What this task involves –
Find the line that contains "257C600 264 611". Restate it and each following line exactly, through the end of the records.

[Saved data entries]
= Beginning of Section =
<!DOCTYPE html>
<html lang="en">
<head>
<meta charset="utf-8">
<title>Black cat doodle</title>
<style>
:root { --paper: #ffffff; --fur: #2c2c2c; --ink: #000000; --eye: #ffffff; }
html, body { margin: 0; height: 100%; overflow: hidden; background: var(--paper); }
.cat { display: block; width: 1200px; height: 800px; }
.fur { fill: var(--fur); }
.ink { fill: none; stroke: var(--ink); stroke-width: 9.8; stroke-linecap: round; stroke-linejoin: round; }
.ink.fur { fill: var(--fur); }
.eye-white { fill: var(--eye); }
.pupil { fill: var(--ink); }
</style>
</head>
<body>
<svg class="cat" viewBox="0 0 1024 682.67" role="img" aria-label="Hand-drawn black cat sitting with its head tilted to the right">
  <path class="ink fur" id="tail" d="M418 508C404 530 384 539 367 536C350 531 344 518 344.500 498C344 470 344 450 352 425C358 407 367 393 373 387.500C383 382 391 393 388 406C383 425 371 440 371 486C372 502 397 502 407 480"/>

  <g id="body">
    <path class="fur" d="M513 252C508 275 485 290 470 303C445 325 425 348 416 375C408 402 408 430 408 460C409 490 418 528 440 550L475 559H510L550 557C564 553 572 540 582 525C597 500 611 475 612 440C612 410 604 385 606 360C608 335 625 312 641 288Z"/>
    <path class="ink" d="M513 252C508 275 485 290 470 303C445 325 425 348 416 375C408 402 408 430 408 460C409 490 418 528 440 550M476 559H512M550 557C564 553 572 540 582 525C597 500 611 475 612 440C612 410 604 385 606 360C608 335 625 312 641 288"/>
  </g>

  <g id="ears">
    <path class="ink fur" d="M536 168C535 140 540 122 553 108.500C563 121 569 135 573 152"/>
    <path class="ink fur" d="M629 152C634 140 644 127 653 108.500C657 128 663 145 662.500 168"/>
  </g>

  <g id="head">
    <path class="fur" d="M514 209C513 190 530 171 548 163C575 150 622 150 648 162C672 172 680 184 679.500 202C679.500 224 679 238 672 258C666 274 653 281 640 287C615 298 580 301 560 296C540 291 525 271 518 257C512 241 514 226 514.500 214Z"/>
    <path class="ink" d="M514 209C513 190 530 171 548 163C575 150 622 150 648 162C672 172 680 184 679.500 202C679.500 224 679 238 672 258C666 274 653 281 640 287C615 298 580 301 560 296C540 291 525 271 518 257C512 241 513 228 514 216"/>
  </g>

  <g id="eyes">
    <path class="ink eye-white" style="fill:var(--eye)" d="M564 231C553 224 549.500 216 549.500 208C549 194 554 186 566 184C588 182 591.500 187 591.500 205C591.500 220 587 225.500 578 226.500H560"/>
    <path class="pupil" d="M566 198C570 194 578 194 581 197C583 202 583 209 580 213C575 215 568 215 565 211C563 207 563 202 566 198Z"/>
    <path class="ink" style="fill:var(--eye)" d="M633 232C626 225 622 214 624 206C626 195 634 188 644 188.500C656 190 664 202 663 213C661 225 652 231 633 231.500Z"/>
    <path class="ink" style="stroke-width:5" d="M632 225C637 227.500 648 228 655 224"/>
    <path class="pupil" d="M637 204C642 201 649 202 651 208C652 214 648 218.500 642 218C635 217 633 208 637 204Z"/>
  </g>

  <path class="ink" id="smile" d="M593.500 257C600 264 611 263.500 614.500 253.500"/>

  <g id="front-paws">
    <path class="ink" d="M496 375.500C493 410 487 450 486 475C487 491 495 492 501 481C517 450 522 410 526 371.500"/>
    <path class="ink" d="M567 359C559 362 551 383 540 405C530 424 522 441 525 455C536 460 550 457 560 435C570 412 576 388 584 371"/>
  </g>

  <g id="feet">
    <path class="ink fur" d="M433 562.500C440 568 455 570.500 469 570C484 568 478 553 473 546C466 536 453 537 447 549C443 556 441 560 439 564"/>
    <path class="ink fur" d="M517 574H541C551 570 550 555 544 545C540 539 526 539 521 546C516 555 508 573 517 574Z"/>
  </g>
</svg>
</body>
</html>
= End of Section =
Written response –
  <path class="ink" id="smile" d="M593.500 257C600 264 611 263.500 614.500 253.500"/>

  <g id="front-paws">
    <path class="ink" d="M496 375.500C493 410 487 450 486 475C487 491 495 492 501 481C517 450 522 410 526 371.500"/>
    <path class="ink" d="M567 359C559 362 551 383 540 405C530 424 522 441 525 455C536 460 550 457 560 435C570 412 576 388 584 371"/>
  </g>

  <g id="feet">
    <path class="ink fur" d="M433 562.500C440 568 455 570.500 469 570C484 568 478 553 473 546C466 536 453 537 447 549C443 556 441 560 439 564"/>
    <path class="ink fur" d="M517 574H541C551 570 550 555 544 545C540 539 526 539 521 546C516 555 508 573 517 574Z"/>
  </g>
</svg>
</body>
</html>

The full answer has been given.